**AIM OF THE EXERCISE:** Set down the lines that begin at the top of the records and end with the line containing "675px; overflow: hidden;", and drop every picture.
━━━━━━━━━━━━━━━━
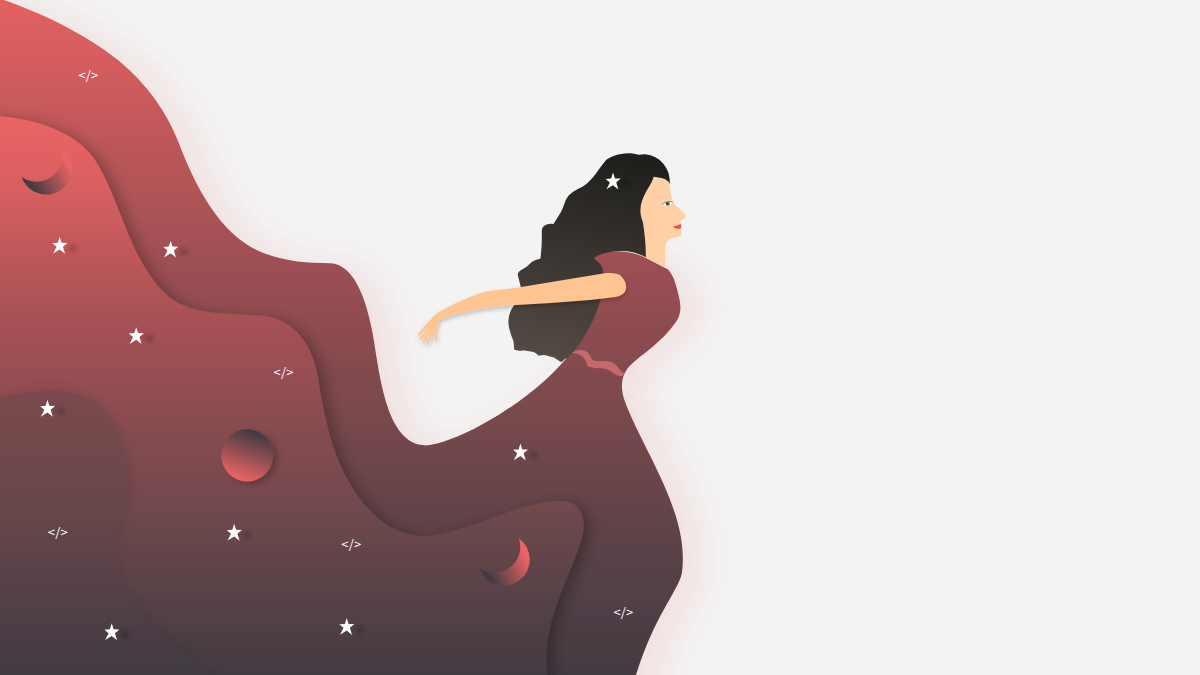
<!DOCTYPE html>
<html lang="en">
<head>
<meta charset="utf-8">
<title>Woman in a flowing night-sky dress</title>
<link rel="stylesheet" href="https://fonts.googleapis.com/css2?family=Source+Sans+3:wght@400&amp;display=swap">
<style>
  :root {
    --paper: #f3f3f3;
    --coral: #eb6464;
    --coral-top: #e46161;
    --rose: #9d4f53;
    --plum: #6c464a;
    --night: #423b42;
    --skin: #ffd0a6;
    --skin-arm: #fec592;
    --hair-top: #1e1e1c;
    --hair-end: #534a43;
    --sash: #c46a6c;
    --lips: #e8524f;
    --white: #fff;
  }
  * { margin: 0; padding: 0; box-sizing: border-box; }
  html, body { width: 1200px; height: 675px; overflow: hidden; background: var(--paper); }
  .artwork { display: block; width: 1200px; height: 675px; }
  .code-tag text {
    font-family: "Source Sans 3", sans-serif;
    font-size: 19px;
    fill: var(--white);
    text-anchor: middle;
  }
  .stars { fill: var(--white); }
  .fingers { fill: none; stroke: var(--skin-arm); stroke-width: 3; stroke-linecap: round; stroke-linejoin: round; }
</style>
</head>
<body>
<svg class="artwork" viewBox="0 0 1568 882" role="img" aria-label="A dark-haired woman leaning forward, her red dress flowing behind her in waves filled with stars, moons and code tags">
  <defs>
    <linearGradient id="dress-fill" gradientUnits="userSpaceOnUse" x1="0" y1="0" x2="0" y2="882">
      <stop offset="0" stop-color="var(--coral-top)"/>
      <stop offset=".39" stop-color="var(--rose)"/>
      <stop offset=".69" stop-color="var(--plum)"/>
      <stop offset="1" stop-color="var(--night)"/>
    </linearGradient>
    <linearGradient id="middle-fill" gradientUnits="userSpaceOnUse" x1="0" y1="152" x2="0" y2="882">
      <stop offset="0" stop-color="var(--coral)"/>
      <stop offset=".1" stop-color="#de6061"/>
      <stop offset=".36" stop-color="#a75155"/>
      <stop offset=".69" stop-color="#72494d"/>
      <stop offset="1" stop-color="var(--night)"/>
    </linearGradient>
    <linearGradient id="inner-fill" gradientUnits="userSpaceOnUse" x1="0" y1="510" x2="0" y2="882">
      <stop offset="0" stop-color="#7a494d"/>
      <stop offset=".45" stop-color="#66464a"/>
      <stop offset="1" stop-color="#413b42"/>
    </linearGradient>
    <linearGradient id="hair-fill" gradientUnits="userSpaceOnUse" x1="800" y1="200" x2="745" y2="472">
      <stop offset="0" stop-color="var(--hair-top)"/>
      <stop offset="1" stop-color="var(--hair-end)"/>
    </linearGradient>
    <linearGradient id="moon-fill" x1=".05" y1=".75" x2=".95" y2=".3">
      <stop offset=".1" stop-color="var(--night)"/>
      <stop offset=".95" stop-color="var(--coral)"/>
    </linearGradient>
    <linearGradient id="planet-fill" x1=".3" y1="1" x2=".65" y2="0">
      <stop offset=".05" stop-color="var(--coral)"/>
      <stop offset=".95" stop-color="var(--night)"/>
    </linearGradient>

    <filter id="dress-glow" filterUnits="userSpaceOnUse" x="-100" y="-100" width="1200" height="1100">
      <feDropShadow dx="26" dy="4" stdDeviation="24" flood-color="#eb6464" flood-opacity=".13"/>
    </filter>
    <filter id="layer-shadow" filterUnits="userSpaceOnUse" x="-100" y="0" width="1000" height="1000">
      <feDropShadow dx="9" dy="3" stdDeviation="9" flood-color="#000" flood-opacity=".26"/>
    </filter>
    <filter id="inner-shadow" filterUnits="userSpaceOnUse" x="-60" y="450" width="420" height="520">
      <feDropShadow dx="2" dy="1" stdDeviation="9" flood-color="#000" flood-opacity=".1"/>
    </filter>
    <filter id="soft-shadow" x="-40%" y="-40%" width="200%" height="200%">
      <feDropShadow dx="6" dy="3" stdDeviation="4" flood-color="#000" flood-opacity=".22"/>
    </filter>
    <filter id="arm-shadow" x="-10%" y="-20%" width="120%" height="150%">
      <feDropShadow dx="1" dy="3" stdDeviation="3" flood-color="#000" flood-opacity=".22"/>
    </filter>
    <filter id="star-blur" x="-60%" y="-60%" width="220%" height="220%">
      <feGaussianBlur stdDeviation="2.6"/>
    </filter>

    <path id="star-shape" d="M0-11.5 2.5-3.8 10-3.6 4.2 1.4 7 10.6 0 5-8.6 10.4-4.1 1.4-9.6-3.2-2.4-3.8Z"/>
    <g id="star">
      <circle cx="17" cy="3" r="5" fill="#000" opacity=".2" filter="url(#star-blur)"/>
      <use href="#star-shape"/>
    </g>
    <path id="crescent" fill="url(#moon-fill)" d="M-33 8A34 34 0 1 0 19-30.500A34 34 0 0 1-33 8Z"/>
    <g id="code-tag" class="code-tag"><text y="6" textLength="26">&lt;/&gt;</text></g>
  </defs>

  <rect id="background" width="1568" height="882" fill="var(--paper)"/>

  <g id="dress">
    <path id="dress-outer" fill="url(#dress-fill)" filter="url(#dress-glow)" d="M-60-20 5 0C60 19 115 47 155 79C192 110 217 145 232 183C262 262 296 312 345 331C374 342 403 344 432 344C461 346 477 385 486 431C496 482 502 582 557 582C595 580 692 527 741 467L775 400 776 337C794 325 819 326 843 336L873 352C882 362 884 376 887 387C891 404 889 412 883 421C864 448 841 461 825 476C810 490 811 508 816 523C832 567 866 620 882 671C892 702 894 727 891 749C886 772 855 805 831 882V940H-60Z"/>
    <path id="dress-middle" fill="url(#middle-fill)" filter="url(#layer-shadow)" d="M-30 152H0C45 156 96 171 122 206C158 258 168 343 222 389C258 415 306 408 345 413C385 418 407 450 415 490C427 570 443 625 486 670C512 696 544 706 580 697C640 682 690 652 738 655C759 658 765 676 762 695C753 742 705 810 715 882V930H-30Z"/>
    <path id="dress-inner" fill="url(#inner-fill)" filter="url(#inner-shadow)" d="M-30 528 0 520C35 510 80 505 112 518C150 534 168 582 168 627C168 675 149 690 150 725C155 790 220 840 276 882V930H-30Z"/>
  </g>

  <g id="sky-bodies">
    <use href="#crescent" x="61" y="223"/>
    <use href="#crescent" x="659" y="734"/>
    <circle id="planet" cx="323" cy="595" r="34" fill="url(#planet-fill)" filter="url(#soft-shadow)"/>
  </g>

  <g id="woman">
    <path id="face-and-neck" fill="var(--skin)" d="M850 228C862 230 871 233 875 239C876 252 878 261 881 266C886 273 896 278 896 283C896 287 890 286 889 289L891 293 889 296 891 299 890 302C893 308 887 311 878 311C871 312 869 320 869 330V350L840 335 830 270Z"/>
    <g id="eye">
      <path fill="#fff" d="M866 267C870 263 875 263 879 264C878 268 870 271 866 267Z"/>
      <circle cx="872.500" cy="266.300" r="2.700" fill="#3f8a68"/>
      <circle cx="872" cy="266.300" r="1.300" fill="#1c1c1c"/>
      <path fill="none" stroke="#3b332f" stroke-width=".8" d="M865.500 267C870 263 875 263 879 264"/>
    </g>
    <path id="lips" fill="var(--lips)" d="M879 296C883 296 887 293 890 293L890 298C887 300 882 299 879 296Z"/>
    <path id="hair" fill="url(#hair-fill)" d="M875 240C877 225 866 205 845 202C840 201 837 203 833 202C816 197 799 204 792 209C777 227 773 239 755 247C736 257 740 265 733 277L723 293C717 291 708 295 708 301C708 315 708 326 706 338C700 340 697 339 690 347C683 353 675 354 677 361L681 377 671 400C659 418 666 432 671 446L672 457C684 461 696 455 704 465C712 462 716 466 724 467C728 470 731 472 734 473L738 469 743 467C766 442 780 411 785 390C789 372 790 355 786 348C783 342 779 341 776 337C786 331 800 328 812 328C824 328 834 331 844 336C844 318 842 303 840 290C834 276 837 264 844 251C850 241 853 236 854 231C862 232 872 233 875 240Z"/>
    <path id="sash" fill="var(--sash)" d="M747 461C755 455 768 456 771 465C775 475 783 471 793 472C808 473 805 482 816 488L814 491C804 493 800 484 792 482C782 481 776 482 767 478C767 470 760 462 747 461Z"/>
    <g id="arm" filter="url(#arm-shadow)">
      <path fill="var(--skin-arm)" d="M790 357C799 356 808 357 811 360C816 366 819 370 818 377C817 384 811 387 804 388C760 394 712 396 669 399C632 402 600 408 574 418L571 430 564 436 555 432 562 419C566 412 572 408 580 404C600 394 615 387 632 382C650 378 665 378 681 375Z"/>
      <path class="fingers" d="M562 420 547.500 437M563 424 550 443M565 428 553.500 446M567 429 559 448M572 420 569 431 569.500 444"/>
    </g>
  </g>

  <g id="stars" class="stars">
    <use href="#star" x="78" y="321"/>
    <use href="#star" x="223" y="326"/>
    <use href="#star" x="178" y="439"/>
    <use href="#star" x="62" y="534"/>
    <use href="#star" x="306" y="696"/>
    <use href="#star" x="146" y="826"/>
    <use href="#star" x="453" y="819"/>
    <use href="#star" x="680" y="591"/>
    <use href="#star" x="801" y="237"/>
  </g>

  <g id="code-tags">
    <use href="#code-tag" x="115.500" y="99"/>
    <use href="#code-tag" x="370.500" y="486"/>
    <use href="#code-tag" x="75.500" y="696"/>
    <use href="#code-tag" x="459" y="711"/>
    <use href="#code-tag" x="814.500" y="800"/>
  </g>
</svg>
</body>
</html>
━━━━━━━━━━━━━━━━
**THE ANSWER:**
<!DOCTYPE html>
<html lang="en">
<head>
<meta charset="utf-8">
<title>Woman in a flowing night-sky dress</title>
<link rel="stylesheet" href="https://fonts.googleapis.com/css2?family=Source+Sans+3:wght@400&amp;display=swap">
<style>
  :root {
    --paper: #f3f3f3;
    --coral: #eb6464;
    --coral-top: #e46161;
    --rose: #9d4f53;
    --plum: #6c464a;
    --night: #423b42;
    --skin: #ffd0a6;
    --skin-arm: #fec592;
    --hair-top: #1e1e1c;
    --hair-end: #534a43;
    --sash: #c46a6c;
    --lips: #e8524f;
    --white: #fff;
  }
  * { margin: 0; padding: 0; box-sizing: border-box; }
  html, body { width: 1200px; height: 675px; overflow: hidden; background: var(--paper); }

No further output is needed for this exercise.